Although scientists have speculated about intelligent life on Mars, it comes as a complete surprise to England when Martians land, having been shot to Earth in flaming cylinders. At first the projectiles are mistaken for shooting stars or meteors. Then Ogilvy, the first to discover one of the cylinders that has landed, realizes that it is hollow; as it cools, he can hear something inside unscrewing the cylinder’s top. Ogilvy informs a local journalist, Henderson, and soon a crowd, including the narrator, gathers around the cylinder. The narrator suspects the object has come from Mars, but he does not think that it contains a living being. He and the crowd are shocked when grayish tentacles emerge from the cylinder. The crowd flees as the huge creature appears; it is the size of a bear, with a sheen like wet leather, two large, dark eyes, and a lipless mouth, heaving and pulsating. Just before the narrator runs away he catches sight of the monster’s large inhuman eyes and fungoid mass, which he finds disgusting and terrifying.
The humans decide to send a deputation (including Ogilvy and Henderson) to parlay with the Martians, since it seems that the Martians are intelligent even if human beings find them repulsive.

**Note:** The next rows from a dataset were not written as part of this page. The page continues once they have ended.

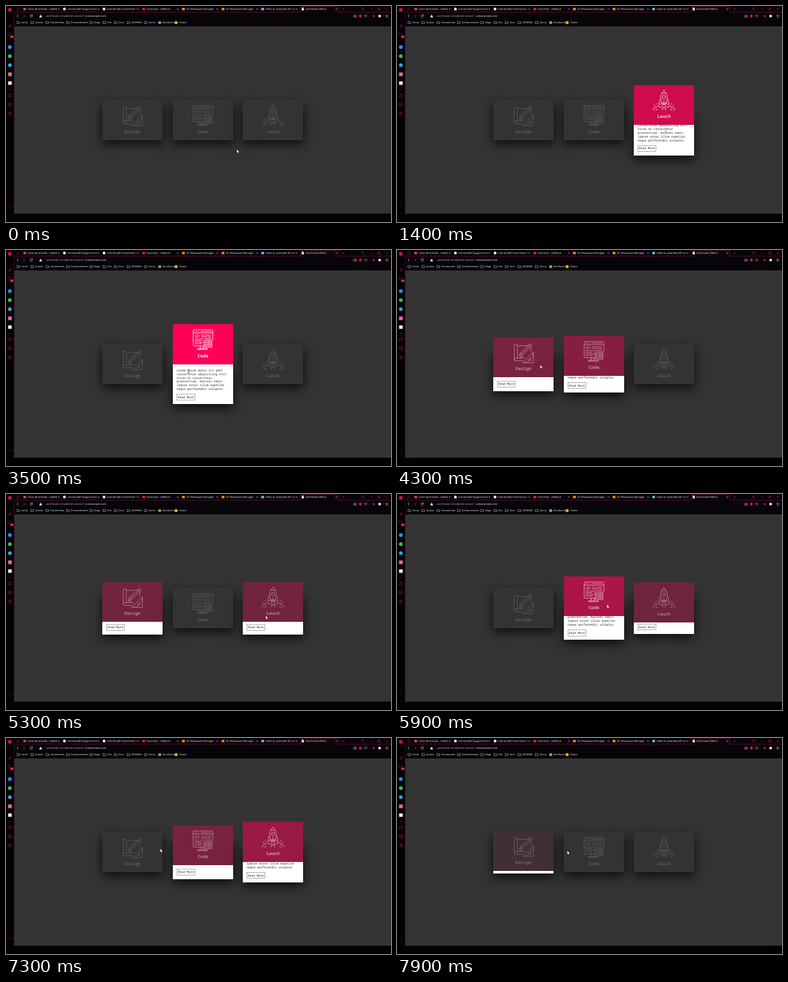
An HTML page with a canvas for the animation above (8000 ms loop, 600 by 338 pixels).

```html
<!DOCTYPE html>
<html lang="en">
<head>
<meta charset="utf-8">
<title>Card Hover Effects</title>
<style>
html, body { margin: 0; width: 100%; height: 100%; overflow: hidden; background: #030106; }
canvas { display: block; width: 600px; height: 338px; }
</style>
</head>
<body>
<canvas id="stage"></canvas>
<script>
const W = 600, H = 338, LOOP = 8000, TICK = 100;
const U = 0.3125; // one page pixel on the stage
const canvas = document.getElementById('stage');
const ctx = canvas.getContext('2d');
const dpr = window.devicePixelRatio || 1;
canvas.width = Math.round(W * dpr);
canvas.height = Math.round(H * dpr);

const SANS = '"Open Sans", "Noto Sans", sans-serif';
const MONO = '"Noto Sans Mono", "DejaVu Sans Mono", monospace';
const RED = '#c41440';

// ---- helpers ----
function text(str, x, y, size, color, font = SANS, weight = 400, align = 'left') {
  const k = 0.25;
  ctx.save();
  ctx.translate(x, y);
  ctx.scale(k, k);
  ctx.font = `${weight} ${size / k}px ${font}`;
  ctx.textAlign = align;
  ctx.fillStyle = color;
  ctx.fillText(str, 0, 0);
  const w = ctx.measureText(str).width * k;
  ctx.restore();
  return w;
}

function rect(x, y, w, h, color) {
  ctx.fillStyle = color;
  ctx.fillRect(x, y, w, h);
}

function disc(x, y, r, color) {
  ctx.fillStyle = color;
  ctx.beginPath();
  ctx.arc(x, y, r, 0, 7);
  ctx.fill();
}

function stroke(d, x, y, color, width = 0.6, k = 1) {
  ctx.save();
  ctx.translate(x, y);
  ctx.scale(k, k);
  ctx.strokeStyle = color;
  ctx.lineWidth = width / k;
  ctx.lineJoin = ctx.lineCap = 'round';
  ctx.stroke(new Path2D(d));
  ctx.restore();
}

// CSS "ease", solved for x by bisection
function ease(x) {
  if (x <= 0) return 0;
  if (x >= 1) return 1;
  const bez = (a, b, s) => 3 * a * s * (1 - s) ** 2 + 3 * b * s * s * (1 - s) + s ** 3;
  let lo = 0, hi = 1;
  for (let i = 0; i < 24; i++) {
    const m = (lo + hi) / 2;
    if (bez(0.25, 0.25, m) < x) lo = m; else hi = m;
  }
  return bez(0.1, 1, lo);
}

// ---- hover timing: alternating enter / leave times ----
const cards = [
  { title: 'Design', toggles: [4190, 5097, 6190, 6620, 7300, 7600] },
  { title: 'Code', toggles: [2560, 4130, 5730, 6170, 6640, 6760, 7170, 7285] },
  { title: 'Lauch', toggles: [1170, 2265, 5197, 5690, 6780, 7165] }
];

// Half-second transition; a reversal takes less time when cut short
function openness(toggles, t) {
  let from = 0, to = 0, start = -1e4, dur = 500;
  const at = time => from + (to - from) * ease((time - start) / dur);
  toggles.forEach((time, i) => {
    if (time > t) return;
    const v = at(time), next = 1 - i % 2;
    dur = Math.max(1, 500 * Math.abs(next - v));
    from = v;
    to = next;
    start = time;
  });
  return at(t);
}

// ---- pointer path: time, x, y ----
const path = [
  [0, 359.8, 224.6], [700, 359.8, 224.6], [900, 429, 264], [1000, 429, 264],
  [1200, 424, 234], [1500, 414, 172], [1800, 420, 158], [2000, 412, 170],
  [2200, 380, 232], [2300, 348, 250], [2500, 335, 246], [2600, 325, 232],
  [2900, 310, 200], [3200, 298, 172], [3500, 284.5, 190], [3800, 290, 202],
  [4100, 264, 192], [4200, 236, 186], [4500, 198, 168], [4800, 205, 178],
  [5000, 232, 222], [5100, 256, 240], [5200, 371, 226], [5300, 404.8, 190.5],
  [5500, 412, 176], [5700, 362, 176], [6000, 310, 172], [6150, 266, 174],
  [6200, 241, 175], [6400, 171.5, 174.8], [6600, 236, 174], [6800, 378, 176],
  [7000, 422, 172], [7300, 240.5, 173.5], [7400, 216, 172], [7600, 245, 175],
  [7900, 265.5, 176.7], [8000, 272, 177]
];

function pointerAt(t) {
  let i = 0;
  while (i < path.length - 2 && path[i + 1][0] <= t) i++;
  const [t0, x0, y0] = path[i], [t1, x1, y1] = path[i + 1];
  const k = (t - t0) / (t1 - t0);
  return [x0 + (x1 - x0) * k, y0 + (y1 - y0) * k];
}

// ---- browser window ----
const tabs = [
  ['Caixa de entrada - rafaelb', '#d8473a'],
  ['lumnetra481/page-not-fou', '#f0f0f0'],
  ['lumnetra481/card-hover-f', '#f0f0f0'],
  ['Para fazer - VidNook', '#ee1c25'],
  ['Q7 Workspace Manager', '#f08a1c'],
  ['Q7 Workspace Manager', '#f08a1c'],
  ['Video to animated GIF conv', '#6cb4d8'],
  ['Card Hover Effects', '#f4f4f4']
];
const marks = [
  ['Social', 17.5], ['Quelvo', 39], ['Ferramentas', 62.5], ['Entretenimento', 94.5],
  ['Blogs', 131], ['Dev', 151.5], ['Docs', 169], ['REDMINE', 189], ['Norvo', 216],
  ['MeuRumo', 237.5, '#8d9a3a'], ['Palavix', 263, '#f0a823']
];

function drawTabs() {
  rect(459, 0.5, 59, 10, '#0a060b');
  stroke('M12.5 9.5H459V.5H518.5V9.5H600', 0, 0, '#8a1234', 0.6);
  stroke('M0 0H4M0 1.7H4M0 3.4H4', 16.3, 3.1, '#8e1434', 0.5);
  tabs.forEach(([label, color], i) => {
    const x = 26.8 + i * 61.8;
    if (i === 7) rect(x + 1.4, 2.6, 3.2, 4.4, color);
    else if (i === 1 || i === 2) disc(x + 2.4, 4.8, 2.2, color);
    else rect(x + 0.3, 2.9, 4.3, 3.8, color);
    ctx.save();
    ctx.beginPath();
    ctx.rect(x + 6.5, 0, 46.5, 10);
    ctx.clip();
    text(label, x + 7, 6.2, 3.85, '#fff');
    ctx.restore();
    stroke('M-1-1L1 1M1-1L-1 1', x + 55.4, 4.8, '#d5ccd2', 0.5);
  });
  stroke('M-1.5 0H1.5M0-1.5V1.5', 526, 4.8, RED, 0.5);
  stroke('M1.2 0A1.6 1.6 0 1 1-2 0A1.6 1.6 0 1 1 1.2 0M.8 1.2L2.3 2.6', 556, 4.4, RED);
  stroke('M-1.8 0H1.8', 569, 5.2, RED);
  stroke('M-1.6-.6H.8V1.8H-1.6ZM-.6-.6V-1.7H1.8V.8H.8', 581, 4.8, RED, 0.5);
  stroke('M-1.6-1.6L1.6 1.6M1.6-1.6L-1.6 1.6', 593.5, 4.8, RED);
}

function drawAddress() {
  stroke('M1-1.8L-1 0L1 1.8', 18, 15.7, '#eee');
  stroke('M-1-1.8L1 0L-1 1.8', 28.5, 15.7, '#888');
  stroke('M1.6-1A1.9 1.9 0 1 0 1.9.6M1.8-2V-.8H.6', 39.3, 15.7, '#eee', 0.55);
  ctx.fillStyle = '#f0f0f0';
  ctx.fill(new Path2D('M54 13.4L56.4 17.8H51.6Z'));
  const w = text('card-hover.s3-website-sa-east-1.', 62, 17.3, 4.13, '#c4bec3');
  text('amazonaws.com', 62 + w, 17.3, 4.13, '#fff');
  stroke('M-2.2-1.2H-1L-.6-2H.6L1-1.2H2.2V1.8H-2.2ZM.8.3A.8.8 0 1 1-.8.3A.8.8 0 1 1 .8.3', 544, 15.8, '#ccc', 0.45);
  disc(552.2, 15.8, 2.2, '#e3173e');
  stroke('M0 2L-2-.2A1.1 1.1 0 0 1 0-1.2A1.1 1.1 0 0 1 2-.2Z', 560.5, 15.7, '#ddd', 0.5);
  rect(566.7, 13.2, 0.4, 5, '#4b2634');
  disc(573, 15.8, 1.9, '#8e2435');
  disc(582.3, 15.8, 2.1, '#f0f0f0');
  stroke('M-1.8-1.5H1.8M-1.8 0H1.8M-1.8 1.5H1.8', 593.5, 15.8, '#ccc', 0.5);
}

function drawMarks() {
  marks.forEach(([label, x, color]) => {
    if (color) rect(x - 0.3, 23.8, 4.6, 4.4, color);
    else stroke('M0 0H1.5L2 .6H4V3.4H0Z', x, 24.2, '#e4dee2', 0.5);
    text(label, x + 6.6, 27.3, 3.65, '#fff');
  });
}

function drawSidebar() {
  disc(6, 6, 2.9, RED);
  stroke('M-2 1.6L0-2.2L2.4-1.4L.6 2.2ZM-1 .4H1.4', 6, 31, RED, 0.5);
  stroke('M-2.4-2.2H2.2V1.4H.4L-.8 2.4V1.4H-2.4Z', 5.6, 45, RED, 0.5);
  rect(6.8, 46.4, 4.6, 3.6, '#f02448');
  disc(6, 64.2, 2.9, '#2a8df0');
  disc(6, 78.4, 2.9, '#2fc457');
  disc(6, 92.6, 2.9, '#35a5df');
  rect(3.2, 104, 5.8, 5.8, '#e0699a');
  rect(3.3, 118, 5.6, 5.4, '#efefef');
  rect(4.2, 130.2, 4, 0.6, '#8c1733');
  stroke('M2.6 0A2.6 2.6 0 1 1-2.6 0A2.6 2.6 0 1 1 2.6 0M0-1.6V0L1.2.8', 6, 140, RED, 0.5);
  stroke('M0-2.7L2.5-1.3V1.4L0 2.7L-2.5 1.4V-1.3ZM-2.5-1.3L0 0L2.5-1.3M0 0V2.7', 6, 154, RED, 0.5);
  stroke('M1 0A1 1 0 1 1-1 0A1 1 0 1 1 1 0M-1.3-2.3H1.3L2.6 0L1.3 2.3H-1.3L-2.6 0Z', 6, 168, RED, 0.55);
  for (let i = -1; i < 2; i++) disc(6 + i * 1.9, 313, 0.5, RED);
}

function drawBrowser() {
  rect(0, 0, W, H, '#030106');
  rect(0, 0, W, 10, '#08030a');
  rect(13, 10, 587, 22, '#07040a');
  drawTabs();
  drawAddress();
  drawMarks();
  drawSidebar();
  rect(13, 32, 587, 293, '#333');
  rect(12, 10, 1, 315, '#2c0a18');
}

// ---- cards ----
const icons = [
  // blueprint, pencil, set square
  'M74 14H20V76M20 14A8 8 0 0 0 4 14V84A8 8 0 0 0 12 90H46M20 76H12A8 8 0 0 0 4 84M88 44V26' +
  'M52 76H20M30 64L35 50L84 3L95 13L45 61ZM35 50L45 61M77 10L88 20M40 55L84 14M32 70H48' +
  'M100 46V99H47ZM87 74V87H74ZM93 58H100M93 68H100M62 99V93M72 99V93',
  // window with code, server stack, stand
  'M6 0H94A5 5 0 0 1 99 5V50M99 16H1M1 5A5 5 0 0 1 6 0M1 5V76A5 5 0 0 0 6 81H52M9 8H12M18 8H21M27 8H30M40 8H90' +
  'M15 25L9 31L15 37M26 25L32 31L26 37M23 24L18 38M42 27H56M62 27H88M42 35H70M76 35H88' +
  'M10 46H24M30 46H52M10 54H40M10 62H20M26 62H48M10 70H44M60 44H90' +
  'M56 52H94V64H56ZM56 64V76H94V64M56 76V88H94V76M62 58H66M72 58H88M62 70H66M72 70H88M62 82H66M72 82H88' +
  'M36 81V94M50 81V94M24 94H72V99H24Z',
  // rocket, flames, smoke
  'M50 0C66 14 72 34 62 62H38C28 34 34 14 50 0ZM40 13H60M58 32A8 8 0 1 1 42 32A8 8 0 1 1 58 32' +
  'M34 42C26 48 24 58 26 72L38 62M66 42C74 48 76 58 74 72L62 62M50 48V70M41 62V69H59V62' +
  'M43 69C40 78 46 82 50 90C54 82 60 78 57 69M-2 99C-6 88 4 80 12 85C14 74 28 74 30 84C40 80 46 90 40 99' +
  'M102 99C106 88 96 80 88 85C86 74 72 74 70 84C60 80 54 90 60 99M0 72L6 77M100 72L94 77M12 64V69M88 64V69' +
  'M8 99C8 94 14 92 18 95M92 99C92 94 86 92 82 95'
];
const lorem = [
  'Lorem ipsum dolor sit amet', 'consectetur adipisicing elit.', 'Vitae et consectetur',
  'praesentium, maiores nobis', 'labore error illum repellat', 'neque perferendis voluptas.'
];
const CW = 94, CH = 200 * U, TOP = 116, SLIDE = 100 * U;
const cardX = i => Math.round(150.2 + i * 350 * U);

function drawCard(i, p) {
  const x = cardX(i), mid = x + CW / 2;
  const y1 = TOP + SLIDE * (1 - p), y2 = TOP + SLIDE * (1 + p) + 0.3;
  // whole-pixel edges keep the white panel from showing around a closed card
  const top = Math.round(y1), seam = Math.round(y1 + CH), bottom = Math.round(y2 + CH);

  ctx.save();
  ctx.shadowColor = 'rgba(0,0,0,.8)';
  ctx.shadowBlur = 50 * U * dpr;
  ctx.shadowOffsetY = 20 * U * dpr;
  rect(x, Math.round(y2), CW, bottom - Math.round(y2), '#fff');
  ctx.restore();
  lorem.forEach((line, n) => text(line, x + 6, y2 + 11 + n * 5.86, 4.583, '#222', MONO));
  ctx.strokeStyle = '#333';
  ctx.lineWidth = 0.4;
  ctx.strokeRect(x + 6.3, y2 + 46.9, 28.4, 9.3);
  text('Read More', x + 8, y2 + 53.2, 4.583, '#222', MONO, 500);

  const mix = (a, b) => Math.round(a + (b - a) * p);
  rect(x, top, CW, seam - top, `rgb(${mix(51, 255)},${mix(51, 0)},${mix(51, 87)})`);
  ctx.save();
  ctx.globalAlpha = 0.2 + 0.8 * p;
  stroke(icons[i], mid - 15.6, y1 + 8.8, '#fff', 0.85, U);
  text(cards[i].title, mid, y1 + 51.6, 6.9, '#fff', MONO, 700, 'center');
  ctx.restore();
}

function drawPointer(x, y, levels) {
  const overText = levels.some((p, i) =>
    p > 0.9 && x > cardX(i) + 6 && x < cardX(i) + CW - 6 && y > TOP + CH + 6 && y < TOP + CH + 43);
  if (overText) {
    stroke('M-1-2.6H1M0-2.6V2.6M-1 2.6H1', x, y, '#222', 0.5);
    return;
  }
  const arrow = new Path2D('M0 0V5L1.2 4L2 5.8L2.8 5.4L2 3.7H3.5Z');
  ctx.save();
  ctx.translate(x, y);
  ctx.lineWidth = 0.5;
  ctx.strokeStyle = '#111';
  ctx.stroke(arrow);
  ctx.fillStyle = '#fff';
  ctx.fill(arrow);
  ctx.restore();
}

function draw(t) {
  ctx.setTransform(dpr, 0, 0, dpr, 0, 0);
  ctx.textRendering = 'geometricPrecision';
  drawBrowser();
  const levels = cards.map(c => openness(c.toggles, t));
  levels.forEach((p, i) => drawCard(i, p));
  drawPointer(...pointerAt(t), levels);
}

const begin = performance.now();
let last = -1;
function frame() {
  const t = Math.floor(((performance.now() - begin) % LOOP) / TICK) * TICK;
  if (t !== last) draw(last = t);
  requestAnimationFrame(frame);
}
frame();
</script>
</body>
</html>
```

The deputation, however, is wiped out in a blinding flash of fire and smoke, which the narrator later learns was the Martians’ heat ray. People panic; the narrator is stunned by the swiftness of the destruction.
The Martians begin to terrorize the cities and the countryside, dealing a silent and quick death to anyone in their way. For the first time it occurs to the narrator that the Martians mean to rule Earth, although he assures his wife that it seems unlikely that they will prevail, given that Earth’s gravitational pull on their bodies is three times that of Mars. Returning home, the narrator regains some of his confidence.
In London, the news from Woking seems so incredible that it is deemed a ruse. Even at Woking junction, where the trains still run, the Martian invasion is treated as a rumor and a curiosity, not a cause for evacuation. The narrator can hear the Martians hammering and stirring, making some sort of preparations. A company of soldiers is dispatched to form a cordon around the pit where the Martians’ cylinders landed. The Martians stay in the pit, but then the narrator, at home, sees one of his chimneys crack, and he realizes the power of the heat ray. He sends his terrified wife away to the town of Leatherhead. Out on the road, the narrator meets people escaping from...
(The entire section is 1040 words.)